- [What this task involves]: As the answer, give a copy of each line below that includes the word "screenClip".

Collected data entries
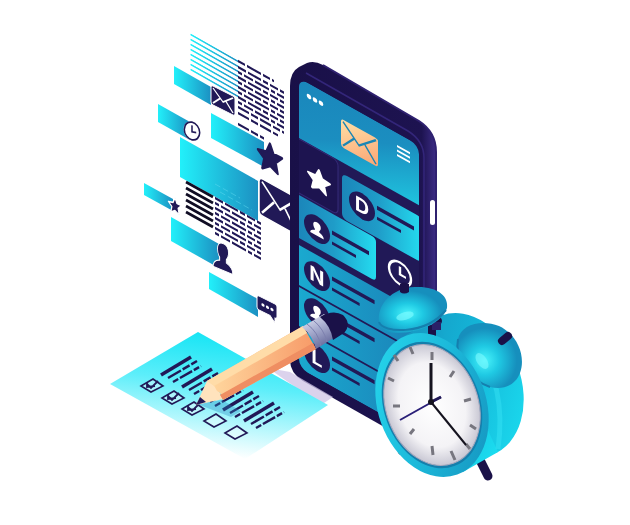
<!DOCTYPE html>
<html lang="en">
<head>
<meta charset="utf-8">
<title>Planning app with alarm clock</title>
<style>
:root{--navy:#211957;--ink:#120d3c;--cyan:#22e6f5;--blue:#1a86bd;--white:#fff}
html,body{margin:0;background:var(--white);overflow:hidden}
svg{display:block;width:630px;height:525px}
.navy{fill:var(--navy)}
.white{fill:var(--white)}
.line{fill:none;stroke:var(--navy)}
.light{fill:none;stroke:var(--white)}
.card{fill:url(#cardFill)}
.sheet{fill:url(#sheetFill)}
.letter{font:700 20px Inter,Arial,sans-serif;fill:var(--white);text-anchor:middle}
</style>
</head>
<body>
<svg viewBox="0 0 630 525" role="img" aria-label="Phone with messages, checklist, pencil and alarm clock">
<defs>
<linearGradient id="cardFill"><stop offset="0" stop-color="#1b86ba"/><stop offset=".45" stop-color="#1f9cc8"/><stop offset="1" stop-color="#24dcf0"/></linearGradient>
<linearGradient id="rowFill"><stop offset="0" stop-color="#1aa9cf"/><stop offset="1" stop-color="#1b82b8"/></linearGradient>
<linearGradient id="headFill" x1="0" y1="0" x2="1" y2="1"><stop offset="0" stop-color="#1a86bb"/><stop offset=".5" stop-color="#1b8ec0"/><stop offset="1" stop-color="#1fc3de"/></linearGradient>
<linearGradient id="sheetFill"><stop offset="0" stop-color="#22f0fa"/><stop offset="1" stop-color="#1c90c2"/></linearGradient>
<linearGradient id="paperFill" x1=".55" y1="0" x2=".35" y2="1"><stop offset="0" stop-color="#12e4f4"/><stop offset=".4" stop-color="#5ceefa"/><stop offset=".95" stop-color="#fff"/></linearGradient>
<linearGradient id="peach" x1="0" y1="0" x2="1" y2="1"><stop offset="0" stop-color="#ffe0a6"/><stop offset="1" stop-color="#fba474"/></linearGradient>
<linearGradient id="wood"><stop offset="0" stop-color="#ffd9a0"/><stop offset="1" stop-color="#f79a68"/></linearGradient>
<linearGradient id="metal" x1="0" y1="0" x2=".5" y2="1"><stop offset="0" stop-color="#eef0fa"/><stop offset=".5" stop-color="#a9aed0"/><stop offset="1" stop-color="#666a9c"/></linearGradient>
<linearGradient id="shell" x1="0" y1="0" x2="1" y2="0"><stop offset="0" stop-color="#191048"/><stop offset=".9" stop-color="#1d1350"/><stop offset="1" stop-color="#3c2c86"/></linearGradient>
<linearGradient id="bodyFill" x1="0" y1="0" x2="1" y2="1"><stop offset="0" stop-color="#1794c0"/><stop offset=".45" stop-color="#14b3d6"/><stop offset="1" stop-color="#1ce2f3"/></linearGradient>
<linearGradient id="rimFill" x1="0" y1="0" x2="1" y2="1"><stop offset="0" stop-color="#27d9ee"/><stop offset=".5" stop-color="#1cb9da"/><stop offset="1" stop-color="#158fbc"/></linearGradient>
<radialGradient id="bellFill" cx=".42" cy=".58"><stop offset="0" stop-color="#4af4fb"/><stop offset=".45" stop-color="#1fc9e3"/><stop offset="1" stop-color="#168fbd"/></radialGradient>
<radialGradient id="faceFill"><stop offset="0" stop-color="#fff"/><stop offset=".7" stop-color="#f4f3f6"/><stop offset="1" stop-color="#c9c8d4"/></radialGradient>
<clipPath id="screenClip"><rect width="120" height="290" rx="9"/></clipPath>
<path id="star" d="M0-11L3.2-4 11-3.2 5.200 2 7 10 0 6-7 10-5.200 2-11-3.200-3.200-4Z" stroke-width="2" stroke-linejoin="round"/>
<path id="person" d="M0-9C4-9 5-6 5-4 5-1 3 1 3 1V3C7 4 9 6 9 9H-9C-9 6-7 4-3 3V1S-5-1-5-4C-5-6-4-9 0-9Z"/>
<g id="clockIcon" fill="none"><circle r="11"/><path d="M0-7V1H6"/></g>
<g id="textBars" class="navy"><rect width="37" height="4"/><rect y="11" width="24" height="3"/></g>
<g id="dashRows" class="line" stroke-width="2.400">
<path d="M0 0H46M0 10H46M0 20H46M0 30H46" stroke-dasharray="8 2 13 2 5 2"/>
<path d="M0 5H46M0 15H46M0 25H46M0 35H46" stroke-dasharray="4 2 9 2 14 2"/>
</g>
<g id="note" class="line"><path d="M0 0L30-18" stroke-width="3.500"/><path d="M7 3L36-14" stroke-width="2.400" stroke-dasharray="15 2 8 2"/><path d="M12 7L40-9" stroke-width="2.400" stroke-dasharray="6 2 14 2"/></g>
<path id="box" d="M-11 0L1-7 11 0-1 6Z" fill="#fff" fill-opacity=".35" stroke="#211957" stroke-width="1.600"/>
<path id="tick" class="line" d="M-5-2L-1 2 6-5M-5-4V1L3 0" stroke-width="1.800"/>
</defs>

<g id="floating-cards">
<g transform="matrix(1 .57 0 1 191 34)" stroke="url(#sheetFill)" stroke-width="2.500">
<path d="M0 0H47V1H0ZM0 5H47V6H0ZM0 10H47V11H0ZM0 15H47V16H0ZM0 20H47V21H0ZM0 25H47V26H0ZM0 30H47V31H0ZM0 35H47V36H0Z" stroke="none" class="sheet"/>
<path d="M0 .5H47V1H0ZM0 5.500H47V6H0ZM0 10.500H47V11H0ZM0 15.500H47V16H0ZM0 20.500H47V21H0ZM0 25.500H47V26H0ZM0 30.500H47V31H0ZM0 35.500H47V36H0Z" fill="none" stroke-width="1"/>
</g>
<g transform="matrix(1 .56 0 1 238 61)">
<path class="line" d="M0 0H36" stroke-width="2.400" stroke-dasharray="7 2 14 2"/>
<use href="#dashRows" y="6"/>
<path class="line" d="M0 46H46M0 52H40M0 63H26" stroke-width="2.400" stroke-dasharray="11 2 7 2"/>
</g>
<g class="sheet">
<path d="M174 66L211 87V105L174 84Z"/>
<path d="M158 104L190 122V140L158 122Z"/>
<path d="M211 113L264 142V167L211 138Z"/>
<path d="M180 137L258 181V221L180 177Z"/>
<path d="M144 183L173 199V211L144 195Z"/>
<path d="M171 217L219 244V268L171 241Z"/>
<path d="M209 272L258 299V317L209 289Z"/>
</g>
<path d="M215 184L240 198M220 192L252 210" stroke="#5fd8ee" stroke-width="1" stroke-dasharray="6 3" opacity=".5"/>
<g transform="matrix(1 .5 0 1 211 85)"><rect width="24" height="19" rx="2" class="navy" stroke="#fff"/><path class="light" d="M2 2L12 11 22 2M2 17L9 9M22 17L15 9" stroke-width="1.500"/></g>
<g transform="matrix(.7 .15 0 .8 192 131)" stroke="#211957" stroke-width="2.200"><circle r="12" fill="#fff" stroke="none"/><use href="#clockIcon"/></g>
<use href="#star" class="navy" stroke="#211957" transform="matrix(1.100 .4 0 1.300 270 158)"/>
<g transform="matrix(1 .56 0 1 259 177)"><path d="M35 0H4Q0 0 0 4V33Q0 37 4 37H35Z" class="navy" stroke="#fff" stroke-width="1.500"/><path class="light" d="M3 3L21 21 36 4M3 34L15 17M36 32L26 17" stroke-width="2"/></g>
<use href="#star" class="navy" stroke="#fff" transform="matrix(.6 .2 0 .75 175 206)"/>
<path d="M186 182L213 197M186 188L213 203M186 194L213 209M186 200L213 215M186 206L213 221M186 212L213 227" stroke="#100d24" stroke-width="2.600"/>
<use href="#dashRows" transform="matrix(1 .56 0 1 215 198)"/>
<use href="#person" class="navy" stroke="#fff" stroke-width=".8" transform="matrix(1.100 .45 0 1.500 223 257)"/>
<g transform="matrix(1 .5 0 1 257 295)"><path d="M2 0H18Q20 0 20 2V12Q20 14 18 14V19L13 14H2Q0 14 0 12V2Q0 0 2 0Z" class="navy" stroke="#fff"/><g class="white"><circle cx="6" cy="7" r="1.600"/><circle cx="10.500" cy="7" r="1.600"/><circle cx="15" cy="7" r="1.600"/></g></g>
</g>

<g id="phone">
<path d="M290 86Q290 72 299 67L307 63Q314 60 323 65L419 121Q436 132 436 152V400L418 440 402 437 303 381Q290 373 290 360Z" fill="url(#shell)"/>
<path d="M323 65L419 121Q436 132 436 152V360" fill="none" stroke="#2f2170" stroke-width="2"/>
<path d="M306 73L408 131Q424 141 424 158V360" fill="none" stroke="#33267a" stroke-width="1.500"/>
<rect x="430" y="200" width="5" height="25" rx="2.500" class="white"/>
<g transform="matrix(1 .56 0 1 299 78)">
<g clip-path="url(#screenClip)">
<rect width="120" height="290" class="navy"/>
<rect width="120" height="60" fill="url(#headFill)"/>
<rect x="-4" y="61" width="43" height="54" rx="5" fill="#1d1450" stroke="#352a78"/>
<rect x="43" y="71" width="80" height="45" rx="5" class="card"/>
<path d="M0 117H73Q77 117 77 121V156Q77 160 73 160H0Z" class="card"/>
<g fill="url(#rowFill)"><rect y="167" width="120" height="40"/><rect y="209" width="120" height="39"/><rect y="250" width="120" height="40"/></g>
</g>
<g class="white"><circle cx="10" cy="13" r="2.300"/><circle cx="16" cy="13" r="2.300"/><circle cx="22" cy="13" r="2.300"/></g>
<rect x="42" y="17" width="37" height="28" rx="3" fill="url(#peach)"/>
<path d="M44 19L60 34 77 19M44 43L55 30M77 43L66 30" fill="none" stroke="#1b86b5" stroke-width="1.800"/>
<path class="light" d="M98 13H111M98 17.500H111M98 22H111" stroke-width="2"/>
<use href="#star" class="white" stroke="#fff" x="20" y="92"/>
<g class="navy"><circle cx="63" cy="93" r="13"/><circle cx="18" cy="141" r="13"/><circle cx="18" cy="188" r="13"/><circle cx="18" cy="225" r="13"/><circle cx="18" cy="270" r="13"/></g>
<text x="63" y="100" class="letter">D</text><text x="18" y="195" class="letter">N</text><text x="18" y="277" class="letter">L</text>
<use href="#person" class="white" transform="translate(18 141) scale(.75)"/><use href="#person" class="white" transform="translate(18 225) scale(.75)"/>
<use href="#textBars" x="78" y="84"/><use href="#textBars" x="33" y="134"/>
<use href="#textBars" transform="translate(33 180) scale(1.150 1)"/><use href="#textBars" transform="translate(33 218) scale(1.150 1)"/><use href="#textBars" transform="translate(33 260) scale(1.150 1)"/>
<use href="#clockIcon" x="101" y="139" stroke="#fff" stroke-width="2.400"/>
</g>
</g>

<g id="checklist">
<path d="M268 368L290 372 333 397 321 405Z" fill="#cfc3e6" opacity=".75"/>
<path d="M198 332L328 405 245 459 110 384Z" fill="url(#paperFill)"/>
<use href="#note" x="161" y="375"/><use href="#note" x="182" y="387"/><use href="#note" x="203" y="399"/><use href="#note" x="223" y="410"/><use href="#note" x="244" y="421"/>
<use href="#box" x="152" y="386"/><use href="#box" x="173" y="398"/><use href="#box" x="193" y="409"/><use href="#box" x="215" y="421"/><use href="#box" x="236" y="433"/>
<use href="#tick" x="152" y="386"/><use href="#tick" x="173" y="398"/><use href="#tick" x="193" y="409"/>
</g>

<g id="pencil">
<path d="M197 404L222 400 241 411 231 417Z" fill="#2687c0" opacity=".35"/>
<path d="M196 405L207 381 215 384 223 399Z" fill="#ffe3bd"/>
<path d="M196 405L200 397 206 402Z" class="navy"/>
<path d="M207 381L303 326 316 349 223 400Q222 393 217 391 213 382 207 381Z" fill="url(#wood)"/>
<path d="M207 381L303 326 307 333 214 386Z" fill="#ffdca8"/>
<path d="M220 395L313 343 316 349 223 400Z" fill="#ef8e62"/>
<path d="M302 327L324 314Q334 321 337 336L316 349Q313 336 302 327Z" fill="url(#metal)"/>
<path d="M307 324Q318 332 321 346M313 320Q324 329 327 342" fill="none" stroke="#7d80ae"/>
<path d="M320 317Q333 309 343 315 352 324 344 333L333 340Q331 326 320 317Z" fill="#1a1148"/>
</g>

<g id="alarm-clock">
<g stroke-linecap="round" stroke="#1a1148" stroke-width="9"><path d="M481 462L488 476"/><path d="M413 445L414 455" stroke-width="7"/></g>
<ellipse cx="405" cy="449" rx="8" ry="5" transform="rotate(-35 405 449)" fill="#55545c"/>
<g fill="url(#bodyFill)">
<ellipse cx="467" cy="385" rx="54" ry="74" transform="rotate(-20 467 385)"/>
<path d="M401 338L436 318 498 452 463 472Z"/>
</g>
<path d="M475 345Q507 385 498 449" fill="none" stroke="#43eafa" stroke-width="5" opacity=".35"/>
<path d="M432 325V338" stroke="#1a1148" stroke-width="8"/>
<ellipse cx="436" cy="321" rx="6" ry="5" fill="#1a1148"/><path d="M432 322H441V330H432Z" fill="#2b2068"/>
<path d="M404 294V287" stroke="#1a1148" stroke-width="9" stroke-linecap="round"/>
<path d="M379 322C377 305 391 288 415 287 437 286 449 296 447 308 443 322 420 333 398 333 386 333 380 330 379 322Z" fill="url(#bellFill)"/>
<path d="M379 322C382 333 425 336 446 310" fill="none" stroke="#157fae" stroke-width="2"/>
<path d="M400 284V292Q404 295 409 292V284Z" fill="#1a1148"/>
<ellipse cx="405" cy="316" rx="9" ry="4" transform="rotate(-15 405 316)" fill="#7dfaff" opacity=".65"/>
<path d="M458 339C461 324 482 319 499 326 518 335 526 357 520 373 515 386 503 390 490 387 470 380 454 358 458 339Z" fill="url(#bellFill)"/>
<path d="M458 339C454 358 470 380 490 387" fill="none" stroke="#157fae" stroke-width="2"/>
<path d="M502 341L508 336" stroke="#1a1148" stroke-width="8" stroke-linecap="round"/>
<ellipse cx="482" cy="361" rx="5" ry="9" transform="rotate(-35 482 361)" fill="#7dfaff" opacity=".6"/>
<g transform="translate(432 405) rotate(-20)">
<ellipse rx="54" ry="74" fill="url(#rimFill)"/>
<ellipse rx="48" ry="65" fill="#147fac"/>
<ellipse rx="46" ry="62" fill="url(#faceFill)" stroke="#a9a8bd"/>
</g>
<path d="M410 347L413 354M432 352V360M454 371L450 377M471 399L464 401M476 429L470 425M470 449L466 444M455 460L451 451M433 455L432 446M410 434L414 429M393 406H400M388 378L394 381M394 355L398 361" stroke="#77767f" stroke-width="3"/>
<path d="M400 420L441 397" stroke="#2a1f78" stroke-width="2"/><path d="M431 402L441 397" stroke="#211957" stroke-width="3"/>
<path d="M431 402V363" stroke="#15131f" stroke-width="3"/>
<path d="M431 402L466 445" stroke="#15131f" stroke-width="2"/>
<circle cx="431" cy="402" r="3" fill="#15131f"/>
</g>
</svg>
</body>
</html>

- [Answer space]:
<clipPath id="screenClip"><rect width="120" height="290" rx="9"/></clipPath>
<g clip-path="url(#screenClip)">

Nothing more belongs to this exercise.